    The true history of this country and the south has not been taught for several decades and this is a prime example of the ignorance of most people.

  • Stonewall Brigade Jun 19, 2009

    The Confederate Memorial statue in Oxford has already been moved once before, where it originally stood in the center of Main Street, because of the same kind of "objection". Back then, the reason for the statue's relocation was disguised as necessary to improve downtown'straffic flow. But locals new that moving the statue was the only way to guarantee that certain people wouldn't burn down the rest of the town and tobacco warehouses. Old time Oxford residents know the truth about this fact.

  • hi_i_am_wade Jun 19, 2009

    Welcome to the United States of the Offended.

  • d1_standing Jun 19, 2009

    I dont think that the Confederate statue is an issue but flying a confederate flag on top official state buildings like the do in SC is a real problem.

  • oldrebel Jun 19, 2009

    So the logic is, "If a thing offends 'some" people, then something must be done?"....So how about all these other "Memorials" that are springing up, if it offends "some" of us, then something will be done to assuage our sensitive nature?

  • Tax Man Jun 19, 2009

    Who are these people who want to revise history? If they don't like the statue, then drive on a different street - nuts! History is to teach us - if you try to mask the lessons, then you lose the value. No matter how wrong things were, we need to learn from them, not cover them up. Keep the statue where it is and go find something worthwhile to do, like pick up garbage in your town!

  • workingforthosethatwont Jun 19, 2009

    If you don't like it, there are hundreds of other cities with vacant housing.

  • noreplytome2 Jun 19, 2009

    I too find the MLK statue, as well as all "MLK Blvd" to be offensive. Please remove both of these items when this statue is moved.

  • lbzebulon Jun 19, 2009

    I find the Martin Luther King offensive but I'm not asking anyone to remove it....

  • kopfjaeger2001 Jun 19, 2009

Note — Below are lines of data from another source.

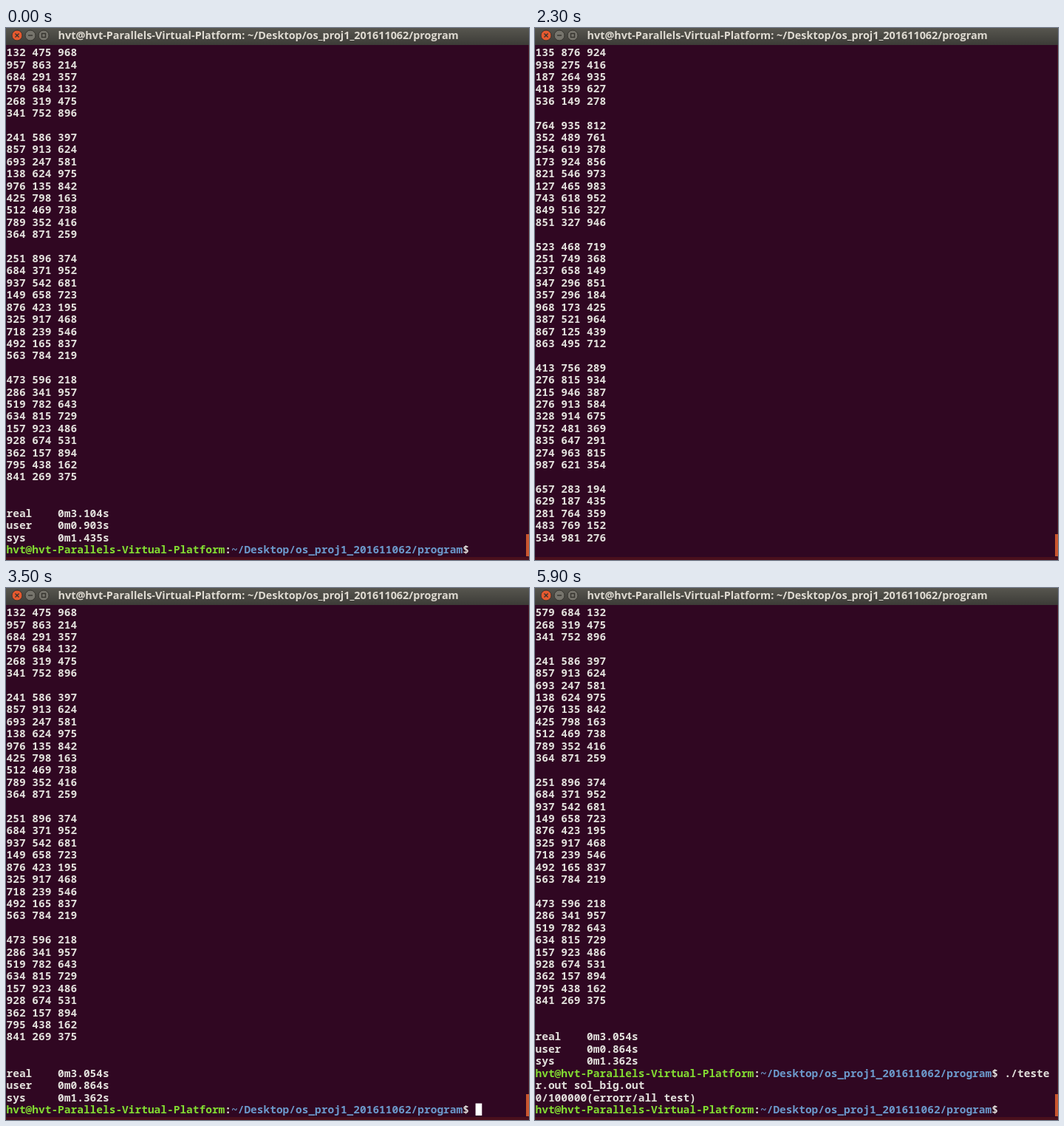
Write an HTML page with a canvas that moves like this. It is 708 px wide and 720 px high and loops after 6000 ms.

```html
<!DOCTYPE html>
<html lang="en">
<head>
<meta charset="utf-8">
<title>Terminal</title>
<style>
html, body { margin: 0; width: 100%; height: 100%; overflow: hidden; background: #300a24; }
canvas { display: block; }
</style>
</head>
<body>
<canvas id="stage" width="708" height="720"></canvas>
<script>
const ctx = document.getElementById('stage').getContext('2d');
const LOOP = 6000, STEP = 100;
const ROWS = 42, COLS = 80, CELL_W = 8.7, CELL_H = 16.41, LEFT = 0.5, TOP = 24.7;
const TEXT = '#e2e0dc', GREEN = '#83dd32', BLUE = '#6c99cb';
const MONO = '"Noto Sans Mono", "DejaVu Sans Mono", monospace';

const USER = 'hvt@hvt-Parallels-Virtual-Platform';
const FOLDER = '~/Desktop/os_proj1_201611062/program';
const PROMPT = `${USER}:${FOLDER}$ `;
const RUN = 'time ./os_proj1_201611062 <prob_big.out';
const TEST = './tester.out sol_big.out';

const solved = `132 475 968
957 863 214
684 291 357
579 684 132
268 319 475
341 752 896

241 586 397
857 913 624
693 247 581
138 624 975
976 135 842
425 798 163
512 469 738
789 352 416
364 871 259

251 896 374
684 371 952
937 542 681
149 658 723
876 423 195
325 917 468
718 239 546
492 165 837
563 784 219

473 596 218
286 341 957
519 782 643
634 815 729
157 923 486
928 674 531
362 157 894
795 438 162
841 269 375`.split('\n');

const report = (real, user, sys) => [
  ...solved, '', '',
  `real    0m${real}s`, `user    0m${user}s`, `sys     0m${sys}s`
];
const firstRun = report('3.104', '0.903', '1.435');
const secondRun = report('3.054', '0.864', '1.362');

const wrap = line => line.match(new RegExp(`.{1,${COLS}}`, 'g'));
const typed = (text, t, from, to) =>
  text.slice(0, Math.max(0, Math.floor(text.length * (t - from) / (to - from))));

function seeded(seed) {
  let s = seed * 7919 + 17;
  return () => (s = (s * 16807) % 2147483647) / 2147483647;
}

// One row of a solved grid: the digits 1 to 9 in random order
function gridRow(random) {
  const digits = [...'123456789'];
  for (let i = 8; i > 0; i--) {
    const j = Math.floor(random() * (i + 1));
    [digits[i], digits[j]] = [digits[j], digits[i]];
  }
  return digits.join('').replace(/(...)(?=.)/g, '$1 ');
}

// A screenful of the fast output: nine rows, then a blank one
function flood(t) {
  const step = t / STEP, random = seeded(step);
  const shift = Math.floor(6.9 * step + 6.3);
  const lines = [];
  for (let row = 0; row < ROWS - 1; row++) {
    const line = gridRow(random);
    lines.push((shift + row + 9) % 10 === 9 ? '' : line);
  }
  return [...lines, ''];
}

function screenLines(t) {
  if (t < 2000) return [...firstRun, ...wrap(PROMPT + typed(RUN, t, 300, 1400))];
  if (t < 3400) return flood(t);
  const command = wrap(PROMPT + typed(TEST, t, 3500, 4100));
  if (t < 4600) return [...secondRun, ...command];
  return [...secondRun, ...command, '0/100000(errorr/all test)', PROMPT];
}

function cursorOn(t) {
  const typing = (t >= 300 && t < 1500) || (t >= 3500 && t < 4300);
  return typing || (t >= 300 && t % 600 < 300);
}

function put(text, col, row, color, weight = 600) {
  ctx.font = `${weight} 14.5px ${MONO}`;
  ctx.fillStyle = color;
  ctx.fillText(text, LEFT + col * CELL_W, TOP + row * CELL_H + 13.4);
}

function drawLine(line, row) {
  if (!line.startsWith(PROMPT)) return put(line, 0, row, TEXT);
  const folderCol = USER.length + 1, endCol = folderCol + FOLDER.length;
  put(USER, 0, row, GREEN, 700);
  put(':', USER.length, row, TEXT);
  put(FOLDER, folderCol, row, BLUE, 700);
  put(line.slice(endCol), endCol, row, TEXT);
}

function box(color, x, y, w, h) {
  ctx.fillStyle = color;
  ctx.fillRect(x, y, w, h);
}

function button(x, color, symbol) {
  ctx.fillStyle = color;
  ctx.strokeStyle = '#35332e';
  ctx.lineWidth = 1;
  ctx.beginPath();
  ctx.arc(x, 10, 7, 0, Math.PI * 2);
  ctx.fill();
  ctx.stroke();
  ctx.lineWidth = 1.4;
  ctx.stroke(new Path2D(`M${x} 10${symbol}`));
}

function drawFrame() {
  const bar = ctx.createLinearGradient(0, 0, 0, 23);
  bar.addColorStop(0, '#57564f');
  bar.addColorStop(1, '#3c3b37');
  box(bar, 0, 0, 708, 23);
  button(15, '#e5592f', 'm-2.5-2.5l5 5m0-5l-5 5');
  button(33, '#76746c', 'm-3 0h6');
  button(51, '#76746c', 'm-2.5-2.5h5v5h-5z');
  ctx.font = 'bold 14.4px "Open Sans", "Noto Sans", sans-serif';
  ctx.fillStyle = '#dfdbd2';
  ctx.fillText(`${USER}: ${FOLDER}`, 70.5, 15.3);

  box('#4d1720', 707, 23, 1, 697);
  box('#4a101d', 0, 716, 708, 4);
  box('#c9562f', 704, 685, 4, 30);
}

function draw() {
  const t = Math.floor(performance.now() % LOOP / STEP) * STEP;
  box('#300722', 0, 0, 708, 720);
  const lines = screenLines(t).slice(-ROWS);
  lines.forEach(drawLine);
  if (cursorOn(t)) {
    const row = lines.length - 1;
    box('#fff', LEFT + lines[row].length * CELL_W, TOP + row * CELL_H, CELL_W, CELL_H);
  }
  drawFrame();
  requestAnimationFrame(draw);
}
draw();
</script>
</body>
</html>
```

    This is just another prime example of Political Correctness runamok. The statue is a symbol not of slavery, but for those who died fighting for a cause in which they believed in, States rights. And maybe the PC police should read some history and would discover that blacks, yes blacks, also fought on the side of Confederacy.